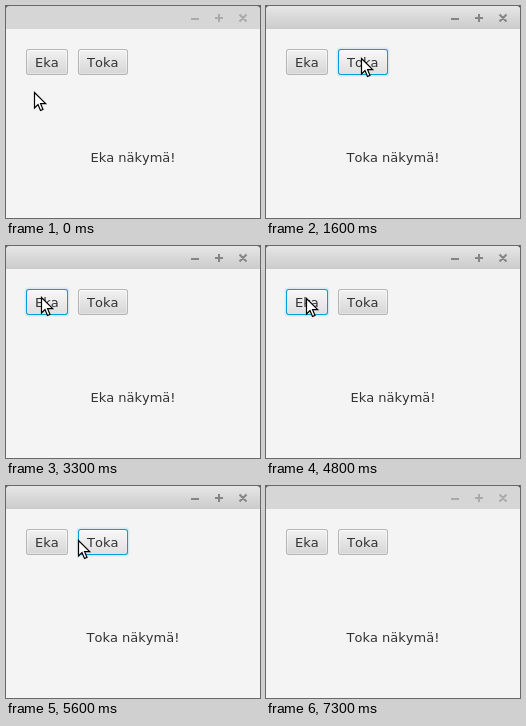
Animation of 254x212 px, one loop 7600 ms. Source, as an HTML page:

```html
<!DOCTYPE html>
<html lang="fi">
<head>
<meta charset="utf-8">
<title>Kaksi näkymää</title>
<style>
  html, body { margin: 0; width: 100%; height: 100%; overflow: hidden; background: #f4f4f4; }
  svg { display: block; width: 100%; height: 100%; }
  text { font: 13px "DejaVu Sans", sans-serif; font-kerning: none; fill: #333; }
  .halo, .focused .border { fill: #039ed3; }
  .halo { opacity: 0; }
  .focused .halo { opacity: .13; }
  .border { fill: #b5b5b5; }
  .body { fill: url(#normal); }
  .hover .body { fill: url(#light); }
  .armed .body { fill: url(#pressed); }
  #bar { fill: #d6d6d6; }
  #icons { fill: none; stroke: #aaa; stroke-width: 2; }
  .active #bar { fill: url(#title); }
  .active #icons { stroke: #858585; }
  #cursor { fill: #fff; stroke: #000; stroke-width: 1.2; }
  #cursor.dark { fill: #444; stroke: #eee; stroke-width: .8; }
</style>
</head>
<body>
<svg id="stage" viewBox="0 0 254 212">
  <defs>
    <linearGradient id="title" x2="0" y2="1"><stop stop-color="#e6e6e6"/><stop offset="1" stop-color="#cbcbcb"/></linearGradient>
    <linearGradient id="rim" x2="0" y2="1"><stop stop-color="#fcfcfc"/><stop offset="1" stop-color="#e2e2e2"/></linearGradient>
    <linearGradient id="normal" x2="0" y2="1"><stop stop-color="#f0f0f0"/><stop offset="1" stop-color="#d7d7d7"/></linearGradient>
    <linearGradient id="light" x2="0" y2="1"><stop stop-color="#f7f7f7"/><stop offset="1" stop-color="#e0e0e0"/></linearGradient>
    <linearGradient id="pressed" x2="0" y2="1"><stop stop-color="#dedede"/><stop offset="1" stop-color="#c8c8c8"/></linearGradient>
  </defs>
  <rect width="254" height="212" fill="#f4f4f4"/>
  <path fill="#444" d="M0 0H4V4H0ZM250 0H254V4H250Z"/>
  <path id="bar" d="M0 23V3Q0 0 3 0H251Q254 0 254 3V23Z"/>
  <path id="icons" d="M185 13H193M209 12H217M213 8V16M233.5 8.5L240.5 15.5M240.5 8.5L233.5 15.5"/>
  <g id="buttons"></g>
  <text id="label" x="127" y="156" text-anchor="middle"></text>
  <path id="cursor" d="M.5 .5V16L4 12.6L6.5 18.5L9 17.4L6.6 11.7H11.7Z"/>
</svg>
<script>
const LOOP = 7600, STEP = 100;
const byId = id => document.getElementById(id);
const stage = byId("stage"), label = byId("label"), cursor = byId("cursor");

// time, x, y of the pointer tip
const path = [
  [100, 28, 86], [400, 42, 66], [600, 65, 55], [900, 95, 52],
  [2200, 95, 52], [2600, 35, 51], [4700, 35, 51], [4800, 40, 52],
  [5300, 72, 54], [6000, 72, 54], [6600, 133, 19], [6800, 127, -4],
  [7000, 125, -14], [7100, 125, -30]
];
const clicks = [
  { down: 1600, up: 1600, name: "Toka" },
  { down: 3200, up: 3300, name: "Eka" },
  { down: 5500, up: 5600, name: "Toka" }
];
const BLUR = 7300;

function makeButton(name, x, width) {
  const group = document.createElementNS("http://www.w3.org/2000/svg", "g");
  const box = (inset, radius, attrs) =>
    `<rect x="${x + inset}" y="${43 + inset}" width="${width - 2 * inset}" height="${26 - 2 * inset}" rx="${radius}" ${attrs}/>`;
  group.innerHTML =
    box(-1.4, 4, 'class="halo"') + box(0, 3, 'class="border"') +
    box(1, 2, 'fill="url(#rim)"') + box(2, 1, 'class="body"') +
    `<text x="${x + 9}" y="61">${name}</text>`;
  byId("buttons").append(group);
  return { name, x, width, group };
}
const buttons = [makeButton("Eka", 20, 42), makeButton("Toka", 72, 50)];

function pointerAt(t) {
  const next = path.findIndex(p => p[0] > t);
  if (next === 0) return path[0].slice(1);
  if (next < 0) return path.at(-1).slice(1);
  const [t0, x0, y0] = path[next - 1], [t1, x1, y1] = path[next];
  const k = (t - t0) / (t1 - t0);
  return [Math.round(x0 + (x1 - x0) * k), Math.round(y0 + (y1 - y0) * k)];
}

function draw(now) {
  const t = Math.floor(now % LOOP / STEP) * STEP;
  const [px, py] = pointerAt(t);
  const pressed = clicks.findLast(c => c.down <= t);
  const shown = clicks.findLast(c => c.up <= t);
  const active = !!pressed && t < BLUR;

  stage.classList.toggle("active", active);
  label.textContent = `${shown ? shown.name : "Eka"} näkymä!`;
  for (const { name, x, width, group } of buttons) {
    const focused = active && pressed.name === name;
    group.classList.toggle("focused", focused);
    group.classList.toggle("armed", focused && t < pressed.up);
    group.classList.toggle("hover", px >= x && px < x + width && py >= 43 && py < 69);
  }
  cursor.setAttribute("transform", `translate(${px} ${py})`);
  cursor.classList.toggle("dark", py < 23);
}

const start = performance.now();
function tick() {
  draw(performance.now() - start);
  requestAnimationFrame(tick);
}
tick();
</script>
</body>
</html>
```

☆ ☆ ☆

=== Problem details ===
Each line above that includes the word "linearGradient" is to be copied.

=== Response area ===
    <linearGradient id="title" x2="0" y2="1"><stop stop-color="#e6e6e6"/><stop offset="1" stop-color="#cbcbcb"/></linearGradient>
    <linearGradient id="rim" x2="0" y2="1"><stop stop-color="#fcfcfc"/><stop offset="1" stop-color="#e2e2e2"/></linearGradient>
    <linearGradient id="normal" x2="0" y2="1"><stop stop-color="#f0f0f0"/><stop offset="1" stop-color="#d7d7d7"/></linearGradient>
    <linearGradient id="light" x2="0" y2="1"><stop stop-color="#f7f7f7"/><stop offset="1" stop-color="#e0e0e0"/></linearGradient>
    <linearGradient id="pressed" x2="0" y2="1"><stop stop-color="#dedede"/><stop offset="1" stop-color="#c8c8c8"/></linearGradient>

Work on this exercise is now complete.